3 surefire ways to get your listener to act on what you say

Presenting strong calls to action with your team and customers only matters if they take action on it.

Too many professionals lack the courage to state their desire with clear calls to action. They leave conversations without an obvious next step. I’m not just talking to sales professionals who want to close a deal. I’m talking to every leader who requires their team to swiftly act on the guidance they give.

Why are we so afraid to ask for what we want?

Why do we hesitate to ask our listeners to act?

Your listeners need clear calls to action, otherwise, confusion sets in and other priorities steal focus. In fact, we surveyed over 250 participants and found that prior to our training, only 65% felt confident in communicating what they wanted from their listeners. That number climbed to 91% attending our sessions.
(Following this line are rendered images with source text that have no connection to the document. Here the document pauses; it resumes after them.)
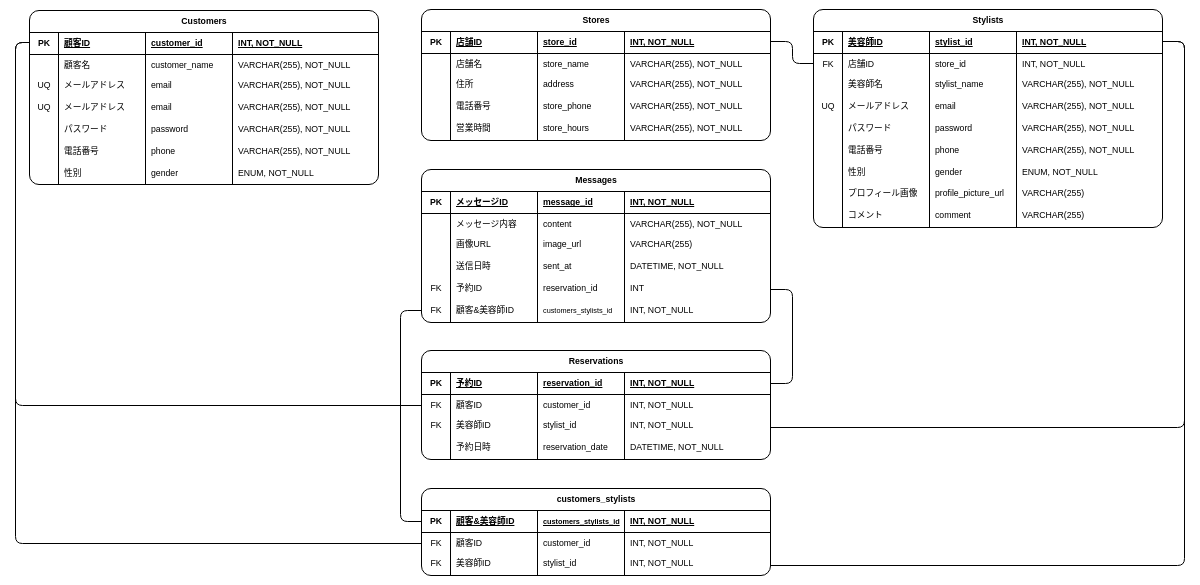
<!DOCTYPE html>
<html lang="ja">
<head>
<meta charset="utf-8">
<title>ER図</title>
<style>
:root { --ink: #000; --paper: #fff; --row: 21.8px; }
* { box-sizing: border-box; margin: 0; padding: 0; }
body { width: 1200px; height: 585px; overflow: hidden; background: var(--paper); }
.diagram {
  position: relative; width: 1200px; height: 585px; overflow: hidden;
  color: var(--ink); font: 8.7px/21px "Liberation Sans", "Noto Sans CJK JP", sans-serif;
}
.relations { position: absolute; left: 0; top: 0; fill: none; stroke: var(--ink); stroke-width: 1; }
.entity {
  position: absolute; width: 350px; background: var(--paper);
  border: 1px solid var(--ink); border-radius: 10px;
}
.entity h2 { height: 20.8px; font-size: 8.7px; line-height: 21px; text-align: center; }
.row { display: grid; grid-template-columns: 28px 87px 87px 1fr; height: var(--row); }
.row span { padding-left: 5px; border-left: 1px solid var(--ink); white-space: nowrap; height: var(--row); overflow: hidden; }
.row span:first-child { padding: 0; border: 0; text-align: center; }
.key { border-top: 1px solid var(--ink); font-weight: 700; }
.key span { height: 20.8px; }
.key span + span { text-decoration: underline; text-decoration-skip-ink: none; }
.key + .row { border-top: 1px solid var(--ink); }
.key + .row span { height: 20.8px; }
.row .long { font-size: 7.3px; }
.customers { left: 29px; top: 10px; }
.stores { left: 421px; top: 9px; }
.stylists { left: 813px; top: 9px; }
.messages { left: 421px; top: 169px; }
.reservations { left: 421px; top: 350px; }
.customers-stylists { left: 421px; top: 488px; }
</style>
</head>
<body>
<main class="diagram">
  <svg class="relations" width="1200" height="585" viewBox="0 0 1200 585" aria-hidden="true">
    <g transform="translate(.5 .5)">
      <path d="M29 42H22Q15 42 15 49V398Q15 405 22 405H421"/>
      <path d="M29 42H22Q15 42 15 49V536Q15 543 22 543H421"/>
      <path d="M770 41H785Q792 41 792 48V56Q792 63 799 63H813"/>
      <path d="M770 289H785Q792 289 792 296V376Q792 383 785 383H770"/>
      <path d="M421 310H407Q400 310 400 317V514Q400 521 407 521H421"/>
      <path d="M1162 41H1177Q1184 41 1184 48V420Q1184 427 1177 427H770"/>
      <path d="M1162 41H1177Q1184 41 1184 48V558Q1184 565 1177 565H770"/>
    </g>
  </svg>

  <section class="entity customers">
    <h2>Customers</h2>
    <div class="row key"><span>PK</span><span>顧客ID</span><span>customer_id</span><span>INT, NOT_NULL</span></div>
    <div class="row"><span></span><span>顧客名</span><span>customer_name</span><span>VARCHAR(255), NOT_NULL</span></div>
    <div class="row"><span>UQ</span><span>メールアドレス</span><span>email</span><span>VARCHAR(255), NOT_NULL</span></div>
    <div class="row"><span>UQ</span><span>メールアドレス</span><span>email</span><span>VARCHAR(255), NOT_NULL</span></div>
    <div class="row"><span></span><span>パスワード</span><span>password</span><span>VARCHAR(255), NOT_NULL</span></div>
    <div class="row"><span></span><span>電話番号</span><span>phone</span><span>VARCHAR(255), NOT_NULL</span></div>
    <div class="row"><span></span><span>性別</span><span>gender</span><span>ENUM, NOT_NULL</span></div>
  </section>

  <section class="entity stores">
    <h2>Stores</h2>
    <div class="row key"><span>PK</span><span>店舗ID</span><span>store_id</span><span>INT, NOT_NULL</span></div>
    <div class="row"><span></span><span>店舗名</span><span>store_name</span><span>VARCHAR(255), NOT_NULL</span></div>
    <div class="row"><span></span><span>住所</span><span>address</span><span>VARCHAR(255), NOT_NULL</span></div>
    <div class="row"><span></span><span>電話番号</span><span>store_phone</span><span>VARCHAR(255), NOT_NULL</span></div>
    <div class="row"><span></span><span>営業時間</span><span>store_hours</span><span>VARCHAR(255), NOT_NULL</span></div>
  </section>

  <section class="entity stylists">
    <h2>Stylists</h2>
    <div class="row key"><span>PK</span><span>美容師ID</span><span>stylist_id</span><span>INT, NOT_NULL</span></div>
    <div class="row"><span>FK</span><span>店舗ID</span><span>store_id</span><span>INT, NOT_NULL</span></div>
    <div class="row"><span></span><span>美容師名</span><span>stylist_name</span><span>VARCHAR(255), NOT_NULL</span></div>
    <div class="row"><span>UQ</span><span>メールアドレス</span><span>email</span><span>VARCHAR(255), NOT_NULL</span></div>
    <div class="row"><span></span><span>パスワード</span><span>password</span><span>VARCHAR(255), NOT_NULL</span></div>
    <div class="row"><span></span><span>電話番号</span><span>phone</span><span>VARCHAR(255), NOT_NULL</span></div>
    <div class="row"><span></span><span>性別</span><span>gender</span><span>ENUM, NOT_NULL</span></div>
    <div class="row"><span></span><span>プロフィール画像</span><span>profile_picture_url</span><span>VARCHAR(255)</span></div>
    <div class="row"><span></span><span>コメント</span><span>comment</span><span>VARCHAR(255)</span></div>
  </section>

  <section class="entity messages">
    <h2>Messages</h2>
    <div class="row key"><span>PK</span><span>メッセージID</span><span>message_id</span><span>INT, NOT_NULL</span></div>
    <div class="row"><span></span><span>メッセージ内容</span><span>content</span><span>VARCHAR(255), NOT_NULL</span></div>
    <div class="row"><span></span><span>画像URL</span><span>image_url</span><span>VARCHAR(255)</span></div>
    <div class="row"><span></span><span>送信日時</span><span>sent_at</span><span>DATETIME, NOT_NULL</span></div>
    <div class="row"><span>FK</span><span>予約ID</span><span>reservation_id</span><span>INT</span></div>
    <div class="row"><span>FK</span><span>顧客&amp;美容師ID</span><span class="long">customers_stylists_id</span><span>INT, NOT_NULL</span></div>
  </section>

  <section class="entity reservations">
    <h2>Reservations</h2>
    <div class="row key"><span>PK</span><span>予約ID</span><span>reservation_id</span><span>INT, NOT_NULL</span></div>
    <div class="row"><span>FK</span><span>顧客ID</span><span>customer_id</span><span>INT, NOT_NULL</span></div>
    <div class="row"><span>FK</span><span>美容師ID</span><span>stylist_id</span><span>INT, NOT_NULL</span></div>
    <div class="row"><span></span><span>予約日時</span><span>reservation_date</span><span>DATETIME, NOT_NULL</span></div>
  </section>

  <section class="entity customers-stylists">
    <h2>customers_stylists</h2>
    <div class="row key"><span>PK</span><span>顧客&amp;美容師ID</span><span class="long">customers_stylists_id</span><span>INT, NOT_NULL</span></div>
    <div class="row"><span>FK</span><span>顧客ID</span><span>customer_id</span><span>INT, NOT_NULL</span></div>
    <div class="row"><span>FK</span><span>美容師ID</span><span>stylist_id</span><span>INT, NOT_NULL</span></div>
  </section>
</main>
</body>
</html>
Do you feel confident in your ability to ask for what you want from your listeners? If you want your listeners to leave your conversation knowing exactly what to do, convey your calls to action in three practical steps.


  1. Explain the ‘Why’

By explaining why the action is important you will help solidify the motivation for your listeners to act.

“Adjusting the performance review process will allow more room for employee development.”

The ‘why’ motivates your listener, providing purpose behind the ask.


  1. Set a deadline

To set expectations, clearly express the date by which you need the action completed.

“Prepare two ideas to share with the team by Friday at noon.”

Setting a deadline allows your listener to understand the expected delivery of the ask.


  1. Provide benefits

Share the benefits that resonate loudly with your listener.

“Centralizing these ideas reduces the impact to individual workload.”

Pay close attention this week to your conversations by giving your listeners clear and concise calls to action and see how much more influential you can be.


Related Articles

Say More. Speak Less.

Say More. Speak Less.

The seven most dreaded words at the beginning of every meeting are, 'Today we are here to talk about.' Follow that sentence with a long-winded monologue or death by PowerPoint, and you've got the makings for a miserable meeting. Instead of inviting your listeners to...

When Feedback Hurts

When Feedback Hurts

Feedback can hurt. We claim to be open to feedback until we dislike an opinion. Then, we become defensive and resistant, making excuses for our behavior. It makes us feel vulnerable, especially when what we hear differs from what we believe to be true. What we choose...

Embracing Discomfort

Embracing Discomfort

Why are we so willing to embrace the pain and discomfort of strengthening our bodies but fight against the pain and discomfort of strengthening our influence? Imagine the soreness your body feels after a tough workout. Twenty-four or 48 hours later, you remain...